#### WORK REQUEST:
Give the number of lines in the material below that include "fourth", and write nothing else.

#### EXTRACTED ENTRIES:
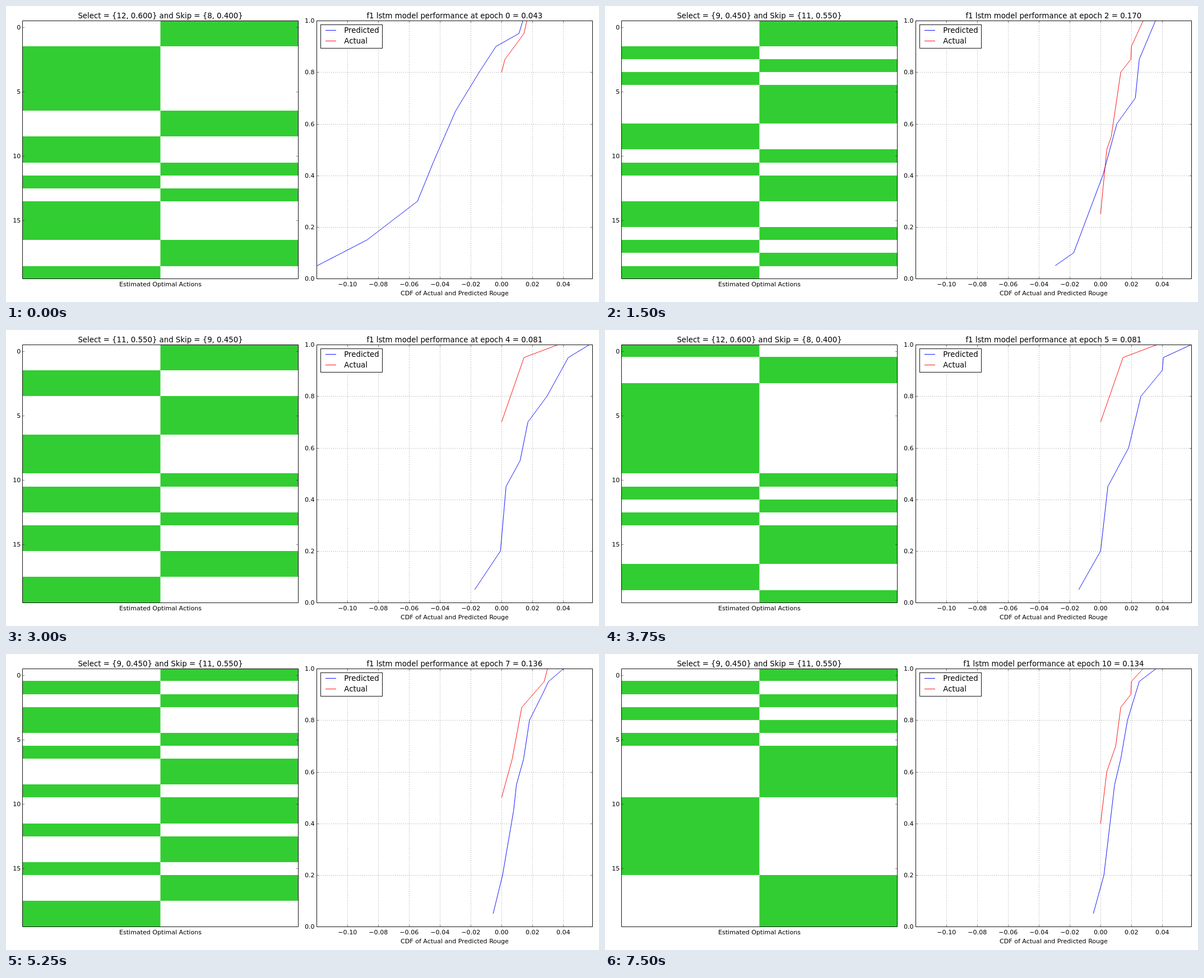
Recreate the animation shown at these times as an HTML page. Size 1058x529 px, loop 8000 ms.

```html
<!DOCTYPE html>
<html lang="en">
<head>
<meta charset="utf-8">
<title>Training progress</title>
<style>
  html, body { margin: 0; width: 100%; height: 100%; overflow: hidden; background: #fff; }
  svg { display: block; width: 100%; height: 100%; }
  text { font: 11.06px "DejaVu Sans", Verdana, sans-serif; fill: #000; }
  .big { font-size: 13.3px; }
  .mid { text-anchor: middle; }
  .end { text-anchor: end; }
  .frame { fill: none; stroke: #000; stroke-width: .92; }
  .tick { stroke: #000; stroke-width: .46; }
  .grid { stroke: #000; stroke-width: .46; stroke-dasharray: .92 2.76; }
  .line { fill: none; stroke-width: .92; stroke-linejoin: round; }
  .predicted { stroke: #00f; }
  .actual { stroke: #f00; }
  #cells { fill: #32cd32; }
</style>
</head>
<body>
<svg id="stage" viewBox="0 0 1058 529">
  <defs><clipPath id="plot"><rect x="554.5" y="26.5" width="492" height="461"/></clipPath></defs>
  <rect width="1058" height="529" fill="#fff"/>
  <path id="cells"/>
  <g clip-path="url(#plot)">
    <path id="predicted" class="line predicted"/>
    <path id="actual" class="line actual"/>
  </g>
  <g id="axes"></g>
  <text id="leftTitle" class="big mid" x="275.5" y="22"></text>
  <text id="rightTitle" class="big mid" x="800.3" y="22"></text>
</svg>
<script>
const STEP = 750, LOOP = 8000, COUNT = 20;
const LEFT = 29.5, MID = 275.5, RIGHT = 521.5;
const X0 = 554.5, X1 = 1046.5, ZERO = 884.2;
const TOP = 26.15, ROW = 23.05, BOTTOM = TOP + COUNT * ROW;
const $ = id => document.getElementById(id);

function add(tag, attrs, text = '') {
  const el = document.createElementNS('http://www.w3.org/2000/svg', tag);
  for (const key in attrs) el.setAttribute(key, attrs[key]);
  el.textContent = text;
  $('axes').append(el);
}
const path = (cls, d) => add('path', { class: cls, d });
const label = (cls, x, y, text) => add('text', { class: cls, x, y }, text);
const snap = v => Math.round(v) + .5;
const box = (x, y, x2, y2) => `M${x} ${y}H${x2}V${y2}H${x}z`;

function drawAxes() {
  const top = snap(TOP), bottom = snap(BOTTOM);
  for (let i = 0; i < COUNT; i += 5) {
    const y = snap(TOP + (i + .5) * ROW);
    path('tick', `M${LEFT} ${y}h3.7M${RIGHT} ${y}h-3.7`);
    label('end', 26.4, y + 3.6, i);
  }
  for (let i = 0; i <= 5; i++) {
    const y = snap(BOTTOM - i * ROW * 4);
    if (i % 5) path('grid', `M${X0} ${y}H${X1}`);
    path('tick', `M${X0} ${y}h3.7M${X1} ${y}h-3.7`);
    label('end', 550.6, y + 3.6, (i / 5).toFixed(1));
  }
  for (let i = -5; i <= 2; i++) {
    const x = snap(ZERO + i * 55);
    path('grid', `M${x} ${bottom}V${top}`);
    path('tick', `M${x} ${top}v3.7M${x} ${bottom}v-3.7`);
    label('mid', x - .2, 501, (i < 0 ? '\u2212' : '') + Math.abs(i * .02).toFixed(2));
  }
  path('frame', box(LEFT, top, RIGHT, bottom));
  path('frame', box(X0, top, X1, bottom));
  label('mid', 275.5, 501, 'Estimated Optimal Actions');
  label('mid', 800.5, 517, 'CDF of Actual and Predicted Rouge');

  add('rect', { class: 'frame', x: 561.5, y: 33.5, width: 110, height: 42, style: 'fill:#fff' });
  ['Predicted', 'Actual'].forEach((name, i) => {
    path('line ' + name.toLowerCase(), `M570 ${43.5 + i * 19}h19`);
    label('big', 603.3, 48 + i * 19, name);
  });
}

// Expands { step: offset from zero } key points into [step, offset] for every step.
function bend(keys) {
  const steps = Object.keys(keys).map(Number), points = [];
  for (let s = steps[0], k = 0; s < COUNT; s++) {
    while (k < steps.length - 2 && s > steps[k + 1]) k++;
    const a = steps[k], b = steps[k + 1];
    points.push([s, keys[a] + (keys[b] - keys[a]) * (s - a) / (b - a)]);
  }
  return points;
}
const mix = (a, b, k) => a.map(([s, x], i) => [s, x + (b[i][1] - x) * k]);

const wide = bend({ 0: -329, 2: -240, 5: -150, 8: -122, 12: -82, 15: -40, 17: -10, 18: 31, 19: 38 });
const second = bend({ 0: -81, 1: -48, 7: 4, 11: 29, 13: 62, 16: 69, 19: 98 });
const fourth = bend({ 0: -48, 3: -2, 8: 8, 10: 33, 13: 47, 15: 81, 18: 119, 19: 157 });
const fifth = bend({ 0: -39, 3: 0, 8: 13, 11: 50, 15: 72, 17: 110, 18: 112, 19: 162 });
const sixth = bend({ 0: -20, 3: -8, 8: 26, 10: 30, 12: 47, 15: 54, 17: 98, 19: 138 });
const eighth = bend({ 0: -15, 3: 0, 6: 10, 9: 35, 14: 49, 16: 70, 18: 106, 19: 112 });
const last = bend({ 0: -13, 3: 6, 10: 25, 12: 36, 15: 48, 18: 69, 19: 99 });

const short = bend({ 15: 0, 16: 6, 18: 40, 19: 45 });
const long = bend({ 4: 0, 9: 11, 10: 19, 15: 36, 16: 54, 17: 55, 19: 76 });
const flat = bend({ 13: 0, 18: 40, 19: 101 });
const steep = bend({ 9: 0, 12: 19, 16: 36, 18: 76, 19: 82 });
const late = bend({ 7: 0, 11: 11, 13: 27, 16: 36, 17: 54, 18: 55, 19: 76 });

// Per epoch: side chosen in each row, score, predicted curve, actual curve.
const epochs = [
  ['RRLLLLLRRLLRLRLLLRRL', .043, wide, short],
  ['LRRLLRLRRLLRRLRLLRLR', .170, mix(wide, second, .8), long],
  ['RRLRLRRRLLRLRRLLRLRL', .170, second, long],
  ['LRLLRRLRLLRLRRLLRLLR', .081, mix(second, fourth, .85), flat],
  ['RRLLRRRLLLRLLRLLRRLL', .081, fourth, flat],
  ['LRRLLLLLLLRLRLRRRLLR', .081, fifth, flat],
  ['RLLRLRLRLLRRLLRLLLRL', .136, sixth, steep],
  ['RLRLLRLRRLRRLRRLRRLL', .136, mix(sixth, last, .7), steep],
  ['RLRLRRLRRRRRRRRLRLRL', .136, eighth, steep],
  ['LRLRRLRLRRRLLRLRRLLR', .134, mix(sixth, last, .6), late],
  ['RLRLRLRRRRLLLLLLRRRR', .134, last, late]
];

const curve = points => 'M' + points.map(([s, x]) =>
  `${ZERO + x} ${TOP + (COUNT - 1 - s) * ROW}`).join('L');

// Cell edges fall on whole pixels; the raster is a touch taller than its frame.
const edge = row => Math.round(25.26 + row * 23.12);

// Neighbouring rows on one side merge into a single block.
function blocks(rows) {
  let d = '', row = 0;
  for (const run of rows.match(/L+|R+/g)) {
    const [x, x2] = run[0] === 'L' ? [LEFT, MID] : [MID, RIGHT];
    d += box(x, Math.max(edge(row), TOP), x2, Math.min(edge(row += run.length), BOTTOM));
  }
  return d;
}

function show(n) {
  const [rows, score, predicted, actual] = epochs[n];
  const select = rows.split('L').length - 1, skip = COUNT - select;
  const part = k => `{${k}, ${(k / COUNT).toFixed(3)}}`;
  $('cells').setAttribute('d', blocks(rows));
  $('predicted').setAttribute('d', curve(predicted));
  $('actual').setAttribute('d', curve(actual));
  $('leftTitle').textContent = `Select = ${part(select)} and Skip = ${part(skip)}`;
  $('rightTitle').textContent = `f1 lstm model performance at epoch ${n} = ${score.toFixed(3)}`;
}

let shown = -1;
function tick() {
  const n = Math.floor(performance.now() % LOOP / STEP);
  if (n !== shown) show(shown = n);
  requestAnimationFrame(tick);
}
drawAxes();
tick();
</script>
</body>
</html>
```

* * *

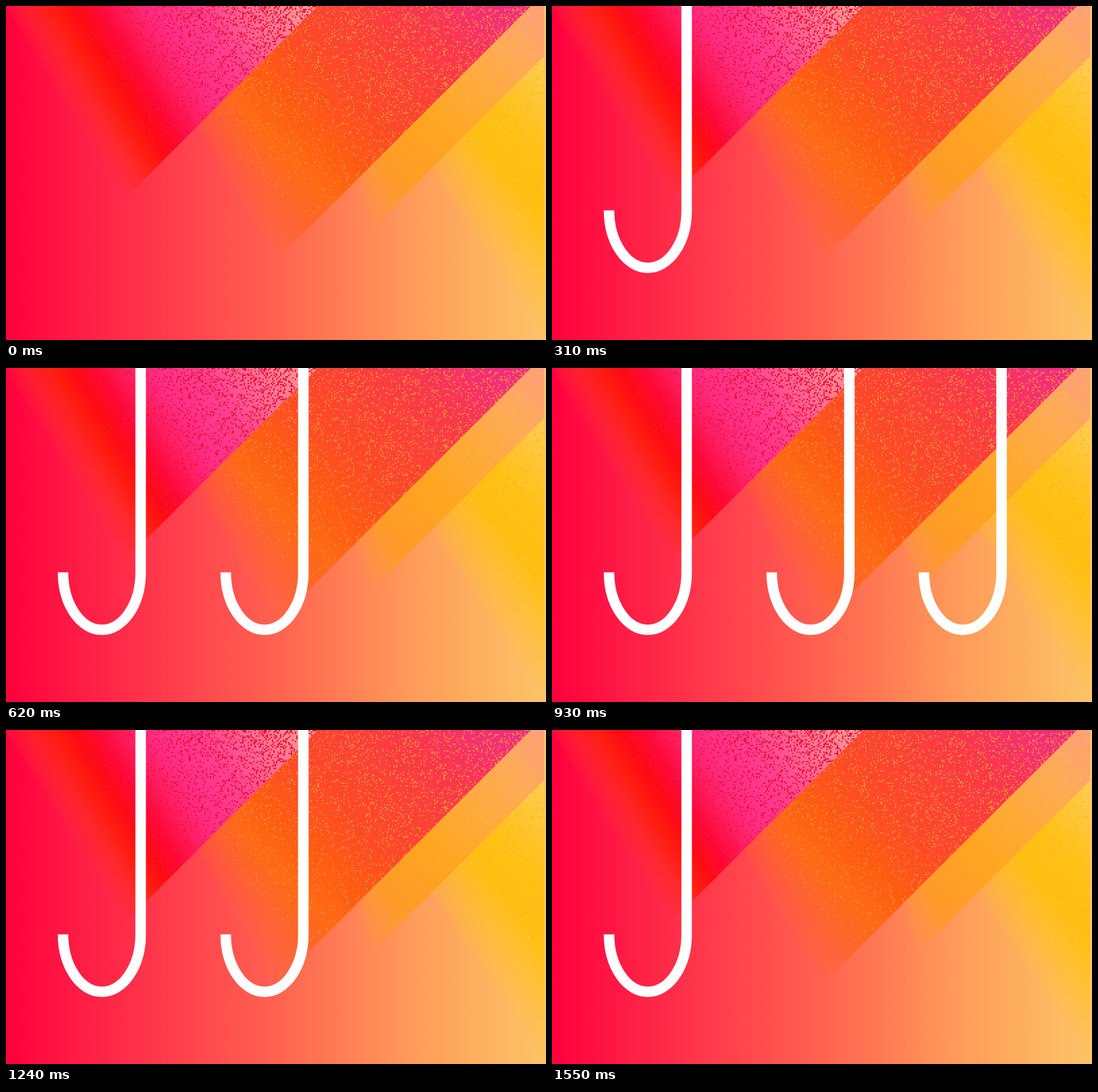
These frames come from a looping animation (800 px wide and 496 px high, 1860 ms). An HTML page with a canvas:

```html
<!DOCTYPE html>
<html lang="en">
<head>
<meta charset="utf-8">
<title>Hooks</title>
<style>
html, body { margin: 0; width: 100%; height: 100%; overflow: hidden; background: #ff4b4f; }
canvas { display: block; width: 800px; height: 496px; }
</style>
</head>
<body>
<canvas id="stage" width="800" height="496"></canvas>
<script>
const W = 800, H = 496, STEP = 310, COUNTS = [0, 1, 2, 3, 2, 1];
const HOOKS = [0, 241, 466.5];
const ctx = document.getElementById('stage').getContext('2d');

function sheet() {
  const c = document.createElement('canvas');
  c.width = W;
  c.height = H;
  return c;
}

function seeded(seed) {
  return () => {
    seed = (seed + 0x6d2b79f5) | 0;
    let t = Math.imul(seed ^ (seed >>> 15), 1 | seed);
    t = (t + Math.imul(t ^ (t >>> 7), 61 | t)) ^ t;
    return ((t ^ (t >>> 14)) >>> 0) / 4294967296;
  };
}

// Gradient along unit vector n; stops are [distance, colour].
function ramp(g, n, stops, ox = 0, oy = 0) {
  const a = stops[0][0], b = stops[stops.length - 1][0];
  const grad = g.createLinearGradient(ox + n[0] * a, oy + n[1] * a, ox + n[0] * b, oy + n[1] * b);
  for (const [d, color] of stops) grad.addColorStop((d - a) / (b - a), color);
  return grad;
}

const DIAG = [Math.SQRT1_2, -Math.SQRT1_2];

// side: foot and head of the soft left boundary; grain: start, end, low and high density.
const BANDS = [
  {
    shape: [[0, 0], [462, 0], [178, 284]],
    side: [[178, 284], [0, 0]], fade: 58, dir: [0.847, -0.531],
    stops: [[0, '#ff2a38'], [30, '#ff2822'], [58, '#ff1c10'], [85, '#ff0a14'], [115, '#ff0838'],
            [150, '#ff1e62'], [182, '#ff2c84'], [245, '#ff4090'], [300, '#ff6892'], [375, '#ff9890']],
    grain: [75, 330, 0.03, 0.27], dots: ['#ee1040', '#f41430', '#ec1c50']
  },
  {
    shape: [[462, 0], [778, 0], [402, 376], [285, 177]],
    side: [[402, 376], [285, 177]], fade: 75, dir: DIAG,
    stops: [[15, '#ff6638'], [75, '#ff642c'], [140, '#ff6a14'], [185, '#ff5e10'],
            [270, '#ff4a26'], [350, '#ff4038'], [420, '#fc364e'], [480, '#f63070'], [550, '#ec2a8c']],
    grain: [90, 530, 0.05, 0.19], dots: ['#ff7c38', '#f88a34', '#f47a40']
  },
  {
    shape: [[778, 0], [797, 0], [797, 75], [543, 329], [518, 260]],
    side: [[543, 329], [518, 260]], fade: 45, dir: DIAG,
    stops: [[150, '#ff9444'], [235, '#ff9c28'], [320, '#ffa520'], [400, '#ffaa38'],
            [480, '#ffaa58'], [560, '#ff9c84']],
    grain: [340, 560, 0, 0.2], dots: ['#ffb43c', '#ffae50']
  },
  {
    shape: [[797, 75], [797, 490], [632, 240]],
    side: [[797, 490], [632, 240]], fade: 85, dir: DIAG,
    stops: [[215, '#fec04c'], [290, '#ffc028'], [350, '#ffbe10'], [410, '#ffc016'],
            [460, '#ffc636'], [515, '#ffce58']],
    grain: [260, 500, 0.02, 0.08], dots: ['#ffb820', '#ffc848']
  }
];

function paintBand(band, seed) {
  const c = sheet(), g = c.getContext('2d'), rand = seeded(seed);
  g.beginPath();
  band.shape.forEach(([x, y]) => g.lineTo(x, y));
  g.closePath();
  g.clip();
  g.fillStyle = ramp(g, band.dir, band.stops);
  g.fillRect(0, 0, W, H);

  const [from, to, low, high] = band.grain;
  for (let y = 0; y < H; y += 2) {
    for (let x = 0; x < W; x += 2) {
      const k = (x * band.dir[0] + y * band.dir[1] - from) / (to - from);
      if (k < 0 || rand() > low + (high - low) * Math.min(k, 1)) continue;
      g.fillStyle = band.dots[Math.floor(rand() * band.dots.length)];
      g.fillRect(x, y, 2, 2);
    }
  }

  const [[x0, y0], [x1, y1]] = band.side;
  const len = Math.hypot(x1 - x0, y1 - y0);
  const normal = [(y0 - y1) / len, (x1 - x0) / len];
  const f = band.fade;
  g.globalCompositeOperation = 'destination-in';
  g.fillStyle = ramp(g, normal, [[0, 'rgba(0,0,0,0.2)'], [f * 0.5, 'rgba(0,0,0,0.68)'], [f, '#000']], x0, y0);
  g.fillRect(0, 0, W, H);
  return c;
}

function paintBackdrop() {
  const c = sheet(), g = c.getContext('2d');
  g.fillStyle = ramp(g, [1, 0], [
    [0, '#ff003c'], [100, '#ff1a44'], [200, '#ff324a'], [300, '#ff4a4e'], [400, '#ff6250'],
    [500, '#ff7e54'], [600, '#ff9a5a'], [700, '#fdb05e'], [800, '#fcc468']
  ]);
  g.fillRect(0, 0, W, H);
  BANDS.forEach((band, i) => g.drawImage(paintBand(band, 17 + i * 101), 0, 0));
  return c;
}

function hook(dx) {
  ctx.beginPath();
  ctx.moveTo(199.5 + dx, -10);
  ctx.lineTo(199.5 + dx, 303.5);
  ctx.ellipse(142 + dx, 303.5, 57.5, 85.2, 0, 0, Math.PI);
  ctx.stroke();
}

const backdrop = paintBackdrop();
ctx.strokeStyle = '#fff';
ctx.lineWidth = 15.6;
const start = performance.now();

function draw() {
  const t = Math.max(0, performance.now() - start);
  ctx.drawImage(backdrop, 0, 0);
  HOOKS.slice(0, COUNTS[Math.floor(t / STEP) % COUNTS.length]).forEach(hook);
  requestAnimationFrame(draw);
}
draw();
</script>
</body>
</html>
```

#### SOLUTION TO THE EXERCISE:
3